Rise in gut microbial metabolite may elevate CHD risk
Healthy women with long-term changes in plasma trimethylamine N-oxide, a choline metabolite produced from gut microbiota, had an increased risk for CHD, which may be modified by healthy dietary patterns, according to a prospective nested case-control study published in the Journal of the American College of Cardiology.
“Our study provides novel information to the knowledge on the relation between trimethylamine N-oxide (TMAO) and heart disease,” Lu Qi, MD, PhD, FAHA, HCA Regents Distinguished Chair and Professor and director of the Tulane University Obesity Research Center, told Healio. “First, we for the first time showed temporal changes in blood TMAO over 10 years may better predict the risk of cardiovascular disease. Second, and more important, we showed that habitual dietary intake patterns might change the cardiovascular risk related to TMAO.”
Nurses’ Health Study data
Yoriko Heianza, RD, PhD, researcher in the department of epidemiology at Tulane University School of Public Health and Tropical Medicine, and colleagues analyzed data from 760 women from the Nurses’ Health Study aged 30 to 55 years who were free from nonfatal MI or fatal CHD at the second blood collection.
These women had available information on plasma TMAO levels from blood collections in 1989-1990 and 2000-2002. Other information was assessed regarding weight, height, physical activity, smoking habit, medication use, history of physician-diagnosed diseases and other characteristics collected from questionnaires.
Women with incident cases of CHD from the second blood collection through 2016 (n = 380) were matched with controls (n = 380).

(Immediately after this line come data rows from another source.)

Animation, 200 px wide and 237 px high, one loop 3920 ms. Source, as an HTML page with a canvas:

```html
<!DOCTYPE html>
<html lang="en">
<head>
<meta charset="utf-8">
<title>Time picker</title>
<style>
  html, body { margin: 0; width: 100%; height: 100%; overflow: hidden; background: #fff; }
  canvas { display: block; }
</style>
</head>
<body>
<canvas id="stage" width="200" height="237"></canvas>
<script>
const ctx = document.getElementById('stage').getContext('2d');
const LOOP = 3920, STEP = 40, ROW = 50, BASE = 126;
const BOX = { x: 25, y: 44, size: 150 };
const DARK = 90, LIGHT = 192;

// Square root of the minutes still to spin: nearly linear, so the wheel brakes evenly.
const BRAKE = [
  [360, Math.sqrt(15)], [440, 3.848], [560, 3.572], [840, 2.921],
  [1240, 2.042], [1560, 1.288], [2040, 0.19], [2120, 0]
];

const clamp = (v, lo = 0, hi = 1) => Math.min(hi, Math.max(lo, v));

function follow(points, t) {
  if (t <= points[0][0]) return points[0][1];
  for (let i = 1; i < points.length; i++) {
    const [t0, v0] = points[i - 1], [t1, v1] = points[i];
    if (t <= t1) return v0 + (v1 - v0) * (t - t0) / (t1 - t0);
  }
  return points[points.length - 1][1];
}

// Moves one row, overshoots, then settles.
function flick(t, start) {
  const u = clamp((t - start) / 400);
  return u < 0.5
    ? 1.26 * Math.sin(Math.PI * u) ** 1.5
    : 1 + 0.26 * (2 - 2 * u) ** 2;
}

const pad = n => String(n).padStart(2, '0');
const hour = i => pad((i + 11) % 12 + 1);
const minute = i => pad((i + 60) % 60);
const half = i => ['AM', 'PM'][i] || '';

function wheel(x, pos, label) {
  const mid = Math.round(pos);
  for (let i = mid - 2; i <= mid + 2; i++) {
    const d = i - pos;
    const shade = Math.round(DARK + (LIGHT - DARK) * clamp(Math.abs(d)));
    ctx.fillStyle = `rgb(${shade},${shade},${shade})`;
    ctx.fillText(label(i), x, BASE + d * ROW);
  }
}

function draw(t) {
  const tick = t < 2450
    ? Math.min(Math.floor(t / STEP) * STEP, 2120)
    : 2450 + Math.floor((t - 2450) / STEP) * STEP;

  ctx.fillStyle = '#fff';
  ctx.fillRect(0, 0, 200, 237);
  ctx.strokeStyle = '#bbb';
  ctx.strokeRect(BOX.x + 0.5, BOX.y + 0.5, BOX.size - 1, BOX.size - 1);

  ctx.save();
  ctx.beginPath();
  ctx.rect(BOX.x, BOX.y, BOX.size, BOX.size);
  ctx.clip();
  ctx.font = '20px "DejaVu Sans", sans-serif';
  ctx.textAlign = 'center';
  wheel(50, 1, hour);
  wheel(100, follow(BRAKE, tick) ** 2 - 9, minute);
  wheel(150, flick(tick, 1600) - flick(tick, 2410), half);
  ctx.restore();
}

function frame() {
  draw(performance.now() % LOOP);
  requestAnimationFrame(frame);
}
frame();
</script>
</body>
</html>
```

Increases in TMAO during a 10-year period were significantly linked to an increased risk for CHD regardless of the TMAO level at the first or second blood collection (RR in the top tertile = 1.58; 95% CI, 1.05-2.38; RR per 1-standard deviation increment = 1.33; 95% CI, 1.06-1.67). Compared with patients with consistently low TMAO levels, those with elevated levels at both time points had the highest risk for CHD (RR = 1.79; 95% CI, 1.08-2.96).
Researchers observed that the relationship between TMAO and CHD was attenuated by the adherence to healthy dietary habits (P for interaction = .008) or a plant-based diet (P for interaction = .04).
“Healthy, plant-based dietary pattern rich in vegetables and fruits, whole grain foods and lower in red meat and processed meat may attenuate the risk,” Qi said in an interview.
Qi added that these findings may help cardiologists identify patients who are at high risk for CHD.
“Measuring longitudinal changes in TMAO may help identify high-risk populations of heart diseases. In addition, clinicians may recommend healthy plant-based diets to their patients,” he said.
Responses to dietary interventions
In a related editorial, Paul A. Heidenreich, MD, MS, professor of medicine (cardiovascular) at Stanford University School of Medicine, and Petra Mamic, MD, cardiovascular medicine fellow at Stanford University, wrote: “Dietary patterns with CV benefits, such as the aforementioned Mediterranean diet, Dietary Approaches to Stop Hypertension diet and other similar largely plant-based diets, are known to induce shifts in the gut microbiome. These alterations are believed to mediate at least some of the beneficial cardiometabolic effects of these diets. However, on the individual level, gut microbiota changes and downstream physiological responses to dietary interventions are highly variable, which may be explained by the gut microbiota diversity” – by Darlene Dobkowski
For more information:
Lu Qi, MD, PhD, FAHA, can be reached at email@example.com.
Disclosures: The authors of the study and editorial report no relevant financial disclosures.